Last week we published an article sharing a massage therapist’s advice on how to work from home without hurting your back—but let’s be frank. We’re already two years into the pandemic. We’ve probably already spent our fair share of time hunched over laptops while sitting “crisscross-apple-sauce” on a couch or bed. We don’t just need to be instructed on the ideal WFH posture. We need to know how to correct the suboptimal WFH posture we’ve already established.
If you can relate, read on for some tips on how to deal with the painful effects of the two-year-long WFH slouch.
Try massage therapy
Massage therapy is often thought of as a luxury. Well, think again! Massage therapy is a worthy healthcare treatment that can help patients manage pain and correct damaging posture. If it’s within your means, then consider scheduling regular bodywork. According to licensed massage therapist Polly Brasch, “the more you get massages, the more it trains your muscles to relax faster and respond to less stressful stimuli.”

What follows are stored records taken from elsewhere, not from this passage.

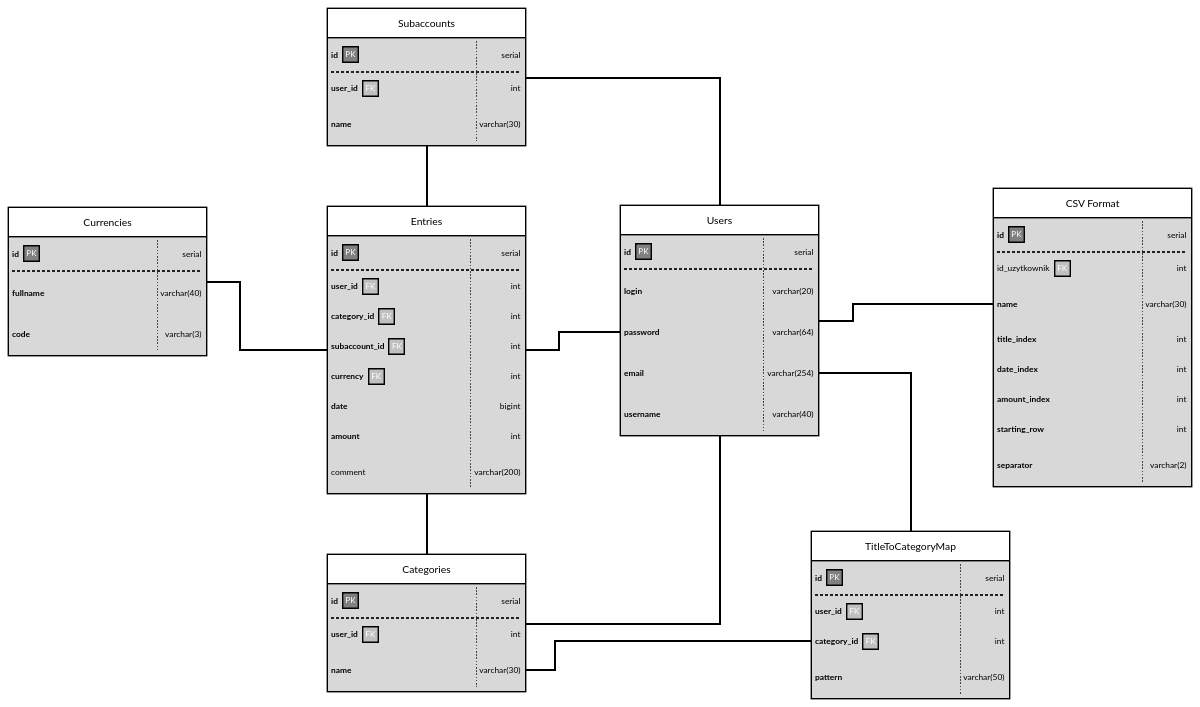
<!DOCTYPE html>
<html lang="en">
<head>
<meta charset="utf-8">
<title>Database schema</title>
<style>
:root {
  --paper: #fff;
  --ink: #000;
  --body: #d8d8d8;
  --primary: #808080;
  --foreign: #c0c0c0;
  --key-text: #fff;
  --divider: #444;
}
* { box-sizing: border-box; margin: 0; padding: 0; }
html, body { width: 1200px; height: 707px; overflow: hidden; background: var(--paper); }
body { position: relative; color: var(--ink); font: 8.4px/12px Lato, "Open Sans", sans-serif; }
.table {
  --type-edge: 148px;
  position: absolute;
  width: 197px;
  padding-bottom: 1px;
  background: var(--body);
  box-shadow: 0 0 0 1.4px var(--ink);
}
.table h2 {
  position: relative;
  height: 28px;
  margin-bottom: 1px;
  background: var(--paper);
  box-shadow: 0 1.4px 0 var(--ink);
  font-size: 10.3px;
  font-weight: 400;
  line-height: 28px;
  text-align: center;
}
.table::after {
  content: "";
  position: absolute;
  left: var(--type-edge);
  top: 32px;
  bottom: 4px;
  width: 1px;
  background: repeating-linear-gradient(to bottom, var(--divider) 0 1.6px, transparent 1.6px 3.2px);
}
.columns { list-style: none; }
.columns li {
  position: relative;
  display: flex;
  align-items: center;
  gap: 4px;
  height: 30px;
  padding: 0 4.5px 0 3px;
  white-space: nowrap;
}
.columns .text { height: 41px; }
.columns .key { height: 35px; padding-bottom: 2px; }
.columns .key::after {
  content: "";
  position: absolute;
  left: 3px;
  right: 4px;
  bottom: 0;
  height: 2px;
  background: repeating-linear-gradient(to right, #222 0 3px, transparent 3px 5px);
}
.columns .type { margin-left: auto; }
.columns i {
  width: 17px;
  height: 17px;
  background: var(--foreign);
  box-shadow: inset 0 0 0 1.4px var(--ink);
  color: var(--key-text);
  font-size: 8px;
  font-style: normal;
  line-height: 17px;
  text-align: center;
}
.columns .key i { background: var(--primary); }
#subaccounts { left: 328px; top: 9px; }
#currencies { left: 9px; top: 208px; }
#entries { left: 328px; top: 207px; --type-edge: 142px; }
#users { left: 621px; top: 206px; --type-edge: 142px; }
#csv-format { left: 994px; top: 189px; }
#categories { left: 328px; top: 555px; }
#title-to-category-map { left: 812px; top: 532px; }
.relations { position: absolute; inset: 0; fill: none; stroke: var(--ink); stroke-width: 2; }
</style>
</head>
<body>
<section class="table" id="subaccounts">
  <h2>Subaccounts</h2>
  <ul class="columns">
    <li class="key"><b>id</b><i>PK</i><span class="type">serial</span></li>
    <li><b>user_id</b><i>FK</i><span class="type">int</span></li>
    <li class="text"><b>name</b><span class="type">varchar(30)</span></li>
  </ul>
</section>

<section class="table" id="currencies">
  <h2>Currencies</h2>
  <ul class="columns">
    <li class="key"><b>id</b><i>PK</i><span class="type">serial</span></li>
    <li class="text"><b>fullname</b><span class="type">varchar(40)</span></li>
    <li class="text"><b>code</b><span class="type">varchar(3)</span></li>
  </ul>
</section>

<section class="table" id="entries">
  <h2>Entries</h2>
  <ul class="columns">
    <li class="key"><b>id</b><i>PK</i><span class="type">serial</span></li>
    <li><b>user_id</b><i>FK</i><span class="type">int</span></li>
    <li><b>category_id</b><i>FK</i><span class="type">int</span></li>
    <li><b>subaccount_id</b><i>FK</i><span class="type">int</span></li>
    <li><b>currency</b><i>FK</i><span class="type">int</span></li>
    <li><b>date</b><span class="type">bigint</span></li>
    <li><b>amount</b><span class="type">int</span></li>
    <li class="text"><span>comment</span><span class="type">varchar(200)</span></li>
  </ul>
</section>

<section class="table" id="users">
  <h2>Users</h2>
  <ul class="columns">
    <li class="key"><b>id</b><i>PK</i><span class="type">serial</span></li>
    <li class="text"><b>login</b><span class="type">varchar(20)</span></li>
    <li class="text"><b>password</b><span class="type">varchar(64)</span></li>
    <li class="text"><b>email</b><span class="type">varchar(254)</span></li>
    <li class="text"><b>username</b><span class="type">varchar(40)</span></li>
  </ul>
</section>

<section class="table" id="csv-format">
  <h2>CSV Format</h2>
  <ul class="columns">
    <li class="key"><b>id</b><i>PK</i><span class="type">serial</span></li>
    <li><span>id_uzytkownik</span><i>FK</i><span class="type">int</span></li>
    <li class="text"><b>name</b><span class="type">varchar(30)</span></li>
    <li><b>title_index</b><span class="type">int</span></li>
    <li><b>date_index</b><span class="type">int</span></li>
    <li><b>amount_index</b><span class="type">int</span></li>
    <li><b>starting_row</b><span class="type">int</span></li>
    <li class="text"><b>separator</b><span class="type">varchar(2)</span></li>
  </ul>
</section>

<section class="table" id="categories">
  <h2>Categories</h2>
  <ul class="columns">
    <li class="key"><b>id</b><i>PK</i><span class="type">serial</span></li>
    <li><b>user_id</b><i>FK</i><span class="type">int</span></li>
    <li class="text"><b>name</b><span class="type">varchar(30)</span></li>
  </ul>
</section>

<section class="table" id="title-to-category-map">
  <h2>TitleToCategoryMap</h2>
  <ul class="columns">
    <li class="key"><b>id</b><i>PK</i><span class="type">serial</span></li>
    <li><b>user_id</b><i>FK</i><span class="type">int</span></li>
    <li><b>category_id</b><i>FK</i><span class="type">int</span></li>
    <li class="text"><b>pattern</b><span class="type">varchar(50)</span></li>
  </ul>
</section>

<svg class="relations" width="1200" height="707" viewBox="0 0 1200 707" aria-hidden="true">
  <polyline points="526,78 720,78 720,206"/>
  <line x1="427" y1="146" x2="427" y2="207"/>
  <line x1="427" y1="493" x2="427" y2="555"/>
  <polyline points="207,282 240,282 240,350 327,350"/>
  <polyline points="526,350 559,350 559,332 621,332"/>
  <polyline points="819,321 853,321 853,304 994,304"/>
  <polyline points="818,373 911,373 911,531"/>
  <polyline points="720,435 720,624 526,624"/>
  <polyline points="525,670 555,670 555,641 812,641"/>
</svg>
</body>
</html>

If you, like many others, carry a lot of tension in your shoulders and neck, then blast it away with a couple of massages a week. Once the tension subsides, rework your schedule to a more manageable once every three or four weeks for maintenance.
See a physical therapist
Check your health insurance plan or employee benefits to see if physiotherapy is covered. If so, it could make these sessions a bit more affordable than massage therapy. Physical therapy is especially recommended if you’ve had injuries in the past, like herniated disks.
Hydrate and take movement breaks
Yet another reason to drink water: hydration helps with recovery! Brasch recommends setting a timer for every 15 or 20 minutes to remind yourself to get up, stretch, shake out your limbs, and sip some water. “After a few times, you will automatically start taking those breaks our bodies so desperately need to keep us energized and moving through our day.”
Experiment with new wellness treatments
Everybody is different. That is to say, every body is different, too, so what works for your roommate or friend may not be as effective for you. On top of massage therapy and physical therapy, Brasch recommends trying out body scrubs and bath soaks, which are perfect for alleviating inflammation and relaxing the nervous system. If you haven’t tried yoga yet, then give that a go and see how you feel. She is also seeing more clients book “lymphatic drainage massage, which corresponds with the stagnation that can come from poor posture.”